----- PROVIDED INFORMATION
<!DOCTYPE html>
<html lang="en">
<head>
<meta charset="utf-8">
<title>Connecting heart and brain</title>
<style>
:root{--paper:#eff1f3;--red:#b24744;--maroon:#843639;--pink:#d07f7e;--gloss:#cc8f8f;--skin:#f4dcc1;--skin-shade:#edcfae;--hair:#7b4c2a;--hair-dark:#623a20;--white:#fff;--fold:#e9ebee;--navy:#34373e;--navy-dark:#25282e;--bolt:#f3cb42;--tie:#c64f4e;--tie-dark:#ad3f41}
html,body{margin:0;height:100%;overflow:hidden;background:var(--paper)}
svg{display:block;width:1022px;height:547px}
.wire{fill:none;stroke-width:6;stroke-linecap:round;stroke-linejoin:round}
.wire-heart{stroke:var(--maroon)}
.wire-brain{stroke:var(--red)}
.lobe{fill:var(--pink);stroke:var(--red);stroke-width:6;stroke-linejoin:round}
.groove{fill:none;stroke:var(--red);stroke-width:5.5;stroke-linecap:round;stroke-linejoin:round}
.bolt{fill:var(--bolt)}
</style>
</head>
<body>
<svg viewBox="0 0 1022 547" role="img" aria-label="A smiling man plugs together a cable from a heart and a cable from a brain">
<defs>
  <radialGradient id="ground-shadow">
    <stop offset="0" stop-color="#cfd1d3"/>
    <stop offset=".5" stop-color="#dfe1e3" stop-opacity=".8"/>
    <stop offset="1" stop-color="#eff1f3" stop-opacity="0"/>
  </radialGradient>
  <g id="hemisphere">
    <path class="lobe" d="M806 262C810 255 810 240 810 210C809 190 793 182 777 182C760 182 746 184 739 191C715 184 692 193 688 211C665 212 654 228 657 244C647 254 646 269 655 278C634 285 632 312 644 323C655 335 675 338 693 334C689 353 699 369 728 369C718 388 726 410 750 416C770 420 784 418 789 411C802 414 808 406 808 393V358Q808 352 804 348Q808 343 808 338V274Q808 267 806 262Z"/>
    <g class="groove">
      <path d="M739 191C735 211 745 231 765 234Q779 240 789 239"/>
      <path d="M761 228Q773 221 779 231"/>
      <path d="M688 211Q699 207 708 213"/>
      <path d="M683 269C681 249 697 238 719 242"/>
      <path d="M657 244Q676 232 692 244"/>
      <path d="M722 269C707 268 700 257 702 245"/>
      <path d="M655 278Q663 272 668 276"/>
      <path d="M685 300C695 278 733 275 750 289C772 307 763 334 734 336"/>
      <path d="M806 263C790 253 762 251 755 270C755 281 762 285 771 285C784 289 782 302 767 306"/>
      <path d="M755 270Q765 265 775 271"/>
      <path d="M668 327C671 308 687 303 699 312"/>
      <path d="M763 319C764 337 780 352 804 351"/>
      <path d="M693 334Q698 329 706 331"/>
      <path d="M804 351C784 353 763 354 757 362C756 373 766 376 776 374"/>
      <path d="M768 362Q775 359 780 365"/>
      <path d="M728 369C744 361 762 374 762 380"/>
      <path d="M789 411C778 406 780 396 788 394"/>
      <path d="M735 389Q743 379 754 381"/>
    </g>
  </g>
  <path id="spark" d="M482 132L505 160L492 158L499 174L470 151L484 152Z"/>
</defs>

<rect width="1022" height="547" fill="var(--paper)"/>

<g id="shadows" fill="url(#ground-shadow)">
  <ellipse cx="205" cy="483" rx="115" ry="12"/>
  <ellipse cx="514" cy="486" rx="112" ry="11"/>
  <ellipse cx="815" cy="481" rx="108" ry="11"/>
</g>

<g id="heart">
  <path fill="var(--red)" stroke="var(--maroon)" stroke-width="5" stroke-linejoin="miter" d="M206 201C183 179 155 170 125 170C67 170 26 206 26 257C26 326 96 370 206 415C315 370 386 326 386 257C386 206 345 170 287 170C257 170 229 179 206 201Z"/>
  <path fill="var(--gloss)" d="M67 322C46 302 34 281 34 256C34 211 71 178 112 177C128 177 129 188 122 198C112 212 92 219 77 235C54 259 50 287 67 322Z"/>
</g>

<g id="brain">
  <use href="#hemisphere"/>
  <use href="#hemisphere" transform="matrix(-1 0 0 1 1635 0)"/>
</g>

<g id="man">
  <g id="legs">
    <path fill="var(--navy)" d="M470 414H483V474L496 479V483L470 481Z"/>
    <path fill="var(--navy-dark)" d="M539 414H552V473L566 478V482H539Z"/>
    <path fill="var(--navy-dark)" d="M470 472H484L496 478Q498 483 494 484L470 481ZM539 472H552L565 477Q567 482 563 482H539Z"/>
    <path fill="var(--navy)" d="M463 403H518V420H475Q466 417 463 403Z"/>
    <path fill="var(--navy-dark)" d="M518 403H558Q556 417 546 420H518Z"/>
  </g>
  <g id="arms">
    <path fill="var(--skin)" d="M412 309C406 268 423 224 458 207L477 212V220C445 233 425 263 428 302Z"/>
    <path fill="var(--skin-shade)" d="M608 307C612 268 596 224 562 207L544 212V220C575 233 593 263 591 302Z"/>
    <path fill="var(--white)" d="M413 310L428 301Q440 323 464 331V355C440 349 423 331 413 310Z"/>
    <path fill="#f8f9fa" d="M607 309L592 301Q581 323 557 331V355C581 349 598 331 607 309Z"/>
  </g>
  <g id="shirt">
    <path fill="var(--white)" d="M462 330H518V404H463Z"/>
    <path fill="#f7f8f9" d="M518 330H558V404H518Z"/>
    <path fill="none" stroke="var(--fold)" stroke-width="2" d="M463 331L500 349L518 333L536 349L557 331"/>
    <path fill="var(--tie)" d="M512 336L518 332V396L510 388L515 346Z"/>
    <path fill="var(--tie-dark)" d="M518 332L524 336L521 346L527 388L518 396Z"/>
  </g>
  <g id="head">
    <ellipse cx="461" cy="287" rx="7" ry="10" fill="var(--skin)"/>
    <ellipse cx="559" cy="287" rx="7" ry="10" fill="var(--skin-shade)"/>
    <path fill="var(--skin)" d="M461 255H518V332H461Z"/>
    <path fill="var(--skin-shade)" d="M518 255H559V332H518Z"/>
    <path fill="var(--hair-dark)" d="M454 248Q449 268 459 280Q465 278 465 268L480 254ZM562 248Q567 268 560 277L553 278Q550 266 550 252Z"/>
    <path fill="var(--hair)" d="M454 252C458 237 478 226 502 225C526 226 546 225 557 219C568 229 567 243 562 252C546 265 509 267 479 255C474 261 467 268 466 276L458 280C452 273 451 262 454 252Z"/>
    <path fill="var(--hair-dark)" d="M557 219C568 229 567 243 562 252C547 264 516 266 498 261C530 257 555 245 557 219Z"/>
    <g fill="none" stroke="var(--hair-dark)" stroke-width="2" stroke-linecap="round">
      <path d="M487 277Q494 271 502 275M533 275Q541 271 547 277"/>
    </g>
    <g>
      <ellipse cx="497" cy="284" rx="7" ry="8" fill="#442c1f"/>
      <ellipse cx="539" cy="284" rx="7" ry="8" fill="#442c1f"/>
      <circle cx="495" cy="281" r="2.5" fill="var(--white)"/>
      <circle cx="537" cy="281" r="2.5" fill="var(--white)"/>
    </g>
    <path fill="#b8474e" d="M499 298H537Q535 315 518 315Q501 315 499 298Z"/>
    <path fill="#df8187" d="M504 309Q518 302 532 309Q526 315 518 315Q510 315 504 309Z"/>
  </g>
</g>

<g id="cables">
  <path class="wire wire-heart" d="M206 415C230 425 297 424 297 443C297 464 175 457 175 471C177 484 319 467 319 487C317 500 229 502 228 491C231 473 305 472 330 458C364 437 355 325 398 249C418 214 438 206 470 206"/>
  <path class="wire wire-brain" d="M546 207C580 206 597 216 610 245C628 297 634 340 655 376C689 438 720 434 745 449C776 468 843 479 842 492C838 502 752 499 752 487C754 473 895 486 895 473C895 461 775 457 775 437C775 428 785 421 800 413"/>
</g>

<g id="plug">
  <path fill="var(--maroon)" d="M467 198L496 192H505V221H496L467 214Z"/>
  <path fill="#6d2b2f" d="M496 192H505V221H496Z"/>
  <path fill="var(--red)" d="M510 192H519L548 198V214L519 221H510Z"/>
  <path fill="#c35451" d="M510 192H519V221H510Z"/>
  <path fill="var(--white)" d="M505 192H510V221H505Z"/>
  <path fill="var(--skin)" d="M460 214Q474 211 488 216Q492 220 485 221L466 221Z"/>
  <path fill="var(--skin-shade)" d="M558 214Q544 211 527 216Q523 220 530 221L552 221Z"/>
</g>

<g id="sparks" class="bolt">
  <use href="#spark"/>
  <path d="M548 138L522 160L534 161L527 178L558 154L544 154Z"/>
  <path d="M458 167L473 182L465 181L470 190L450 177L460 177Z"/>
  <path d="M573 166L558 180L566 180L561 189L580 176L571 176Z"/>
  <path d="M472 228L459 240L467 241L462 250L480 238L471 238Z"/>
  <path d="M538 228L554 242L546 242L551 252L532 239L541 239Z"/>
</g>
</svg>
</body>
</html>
----------
----- PROVIDED INFORMATION
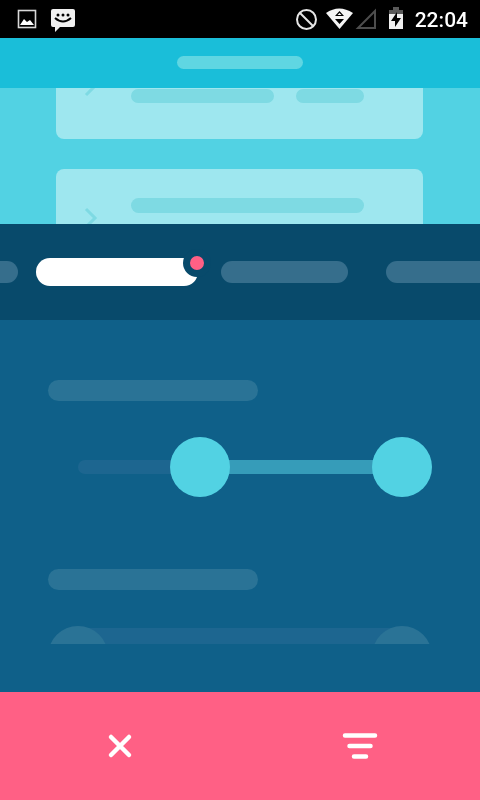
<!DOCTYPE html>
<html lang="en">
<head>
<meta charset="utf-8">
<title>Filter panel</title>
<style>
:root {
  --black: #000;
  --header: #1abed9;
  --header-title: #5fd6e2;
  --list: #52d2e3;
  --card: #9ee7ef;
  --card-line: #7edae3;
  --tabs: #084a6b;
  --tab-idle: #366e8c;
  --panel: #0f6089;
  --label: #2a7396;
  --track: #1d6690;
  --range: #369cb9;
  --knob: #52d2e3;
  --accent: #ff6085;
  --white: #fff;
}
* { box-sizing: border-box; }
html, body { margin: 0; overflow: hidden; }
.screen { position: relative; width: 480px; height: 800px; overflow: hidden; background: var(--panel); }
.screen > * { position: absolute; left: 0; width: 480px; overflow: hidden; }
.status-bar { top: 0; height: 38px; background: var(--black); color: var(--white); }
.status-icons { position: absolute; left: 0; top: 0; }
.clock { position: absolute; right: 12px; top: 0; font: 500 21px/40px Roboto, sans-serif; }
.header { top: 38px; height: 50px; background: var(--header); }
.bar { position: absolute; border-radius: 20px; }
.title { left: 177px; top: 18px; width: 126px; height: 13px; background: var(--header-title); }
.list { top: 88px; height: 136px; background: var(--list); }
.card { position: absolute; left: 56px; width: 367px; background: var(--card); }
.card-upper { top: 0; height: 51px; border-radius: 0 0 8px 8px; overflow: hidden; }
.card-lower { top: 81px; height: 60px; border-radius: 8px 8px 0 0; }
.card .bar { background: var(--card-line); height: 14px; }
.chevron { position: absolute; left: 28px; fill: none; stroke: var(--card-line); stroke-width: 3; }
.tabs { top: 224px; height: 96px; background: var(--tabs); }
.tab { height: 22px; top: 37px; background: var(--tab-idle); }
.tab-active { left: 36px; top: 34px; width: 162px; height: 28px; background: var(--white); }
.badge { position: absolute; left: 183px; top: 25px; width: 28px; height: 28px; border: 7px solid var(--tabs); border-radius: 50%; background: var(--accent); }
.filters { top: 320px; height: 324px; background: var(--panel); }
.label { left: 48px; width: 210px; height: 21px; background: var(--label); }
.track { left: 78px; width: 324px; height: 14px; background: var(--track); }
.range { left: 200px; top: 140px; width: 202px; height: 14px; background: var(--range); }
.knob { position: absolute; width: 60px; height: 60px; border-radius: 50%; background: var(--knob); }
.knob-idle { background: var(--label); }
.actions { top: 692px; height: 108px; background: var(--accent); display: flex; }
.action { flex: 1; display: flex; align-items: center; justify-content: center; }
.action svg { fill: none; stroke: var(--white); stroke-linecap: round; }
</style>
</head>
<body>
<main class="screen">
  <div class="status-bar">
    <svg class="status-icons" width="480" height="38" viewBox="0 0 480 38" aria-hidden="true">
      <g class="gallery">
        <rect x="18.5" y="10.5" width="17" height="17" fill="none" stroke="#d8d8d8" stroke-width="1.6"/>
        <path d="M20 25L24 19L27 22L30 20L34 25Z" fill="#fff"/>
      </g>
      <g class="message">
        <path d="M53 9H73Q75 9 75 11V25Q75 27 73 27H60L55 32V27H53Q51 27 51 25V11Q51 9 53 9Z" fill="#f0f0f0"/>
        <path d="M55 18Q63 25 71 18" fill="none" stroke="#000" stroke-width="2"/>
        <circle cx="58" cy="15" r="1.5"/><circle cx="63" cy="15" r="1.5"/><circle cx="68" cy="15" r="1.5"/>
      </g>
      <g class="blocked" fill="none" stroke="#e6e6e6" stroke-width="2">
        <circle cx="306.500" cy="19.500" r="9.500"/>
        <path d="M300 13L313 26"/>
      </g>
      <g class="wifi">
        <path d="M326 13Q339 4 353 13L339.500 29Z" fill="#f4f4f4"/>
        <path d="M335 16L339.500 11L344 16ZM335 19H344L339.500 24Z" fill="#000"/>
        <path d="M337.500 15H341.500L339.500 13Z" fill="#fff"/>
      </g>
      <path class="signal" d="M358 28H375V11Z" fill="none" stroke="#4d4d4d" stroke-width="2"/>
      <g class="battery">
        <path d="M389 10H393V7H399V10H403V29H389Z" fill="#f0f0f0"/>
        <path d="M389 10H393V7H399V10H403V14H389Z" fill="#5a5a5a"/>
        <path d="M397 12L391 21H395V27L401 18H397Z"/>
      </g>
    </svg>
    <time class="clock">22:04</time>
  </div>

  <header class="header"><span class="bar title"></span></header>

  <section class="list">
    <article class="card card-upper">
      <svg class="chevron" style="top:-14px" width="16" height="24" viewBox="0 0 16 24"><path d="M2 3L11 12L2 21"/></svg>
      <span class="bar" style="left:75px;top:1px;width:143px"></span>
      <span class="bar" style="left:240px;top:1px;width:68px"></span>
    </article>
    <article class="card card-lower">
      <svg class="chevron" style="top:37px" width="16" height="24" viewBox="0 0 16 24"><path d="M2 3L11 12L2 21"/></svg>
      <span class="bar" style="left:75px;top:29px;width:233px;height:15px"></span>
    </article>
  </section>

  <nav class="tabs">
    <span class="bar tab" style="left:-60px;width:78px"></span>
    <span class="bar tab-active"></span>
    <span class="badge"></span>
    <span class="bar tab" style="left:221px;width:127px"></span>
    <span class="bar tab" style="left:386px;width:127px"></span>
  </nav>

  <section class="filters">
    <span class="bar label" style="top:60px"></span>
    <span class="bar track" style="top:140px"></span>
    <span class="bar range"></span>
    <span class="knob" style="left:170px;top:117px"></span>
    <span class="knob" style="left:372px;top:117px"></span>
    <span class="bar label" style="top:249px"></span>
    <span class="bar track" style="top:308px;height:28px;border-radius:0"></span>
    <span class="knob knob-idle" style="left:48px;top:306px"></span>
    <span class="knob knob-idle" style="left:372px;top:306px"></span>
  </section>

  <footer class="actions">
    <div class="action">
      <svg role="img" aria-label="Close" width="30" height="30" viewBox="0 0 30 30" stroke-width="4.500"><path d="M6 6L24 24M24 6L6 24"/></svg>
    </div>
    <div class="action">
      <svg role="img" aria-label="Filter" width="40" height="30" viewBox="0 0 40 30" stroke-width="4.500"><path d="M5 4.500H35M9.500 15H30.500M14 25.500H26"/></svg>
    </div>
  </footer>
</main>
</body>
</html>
----------
_WORK INSTRUCTION_.
What is needed is every line from the data above that includes the string "idle", copied out.

_COMPLETED TASK_.
  --tab-idle: #366e8c;
.tab { height: 22px; top: 37px; background: var(--tab-idle); }
.knob-idle { background: var(--label); }
    <span class="knob knob-idle" style="left:48px;top:306px"></span>
    <span class="knob knob-idle" style="left:372px;top:306px"></span>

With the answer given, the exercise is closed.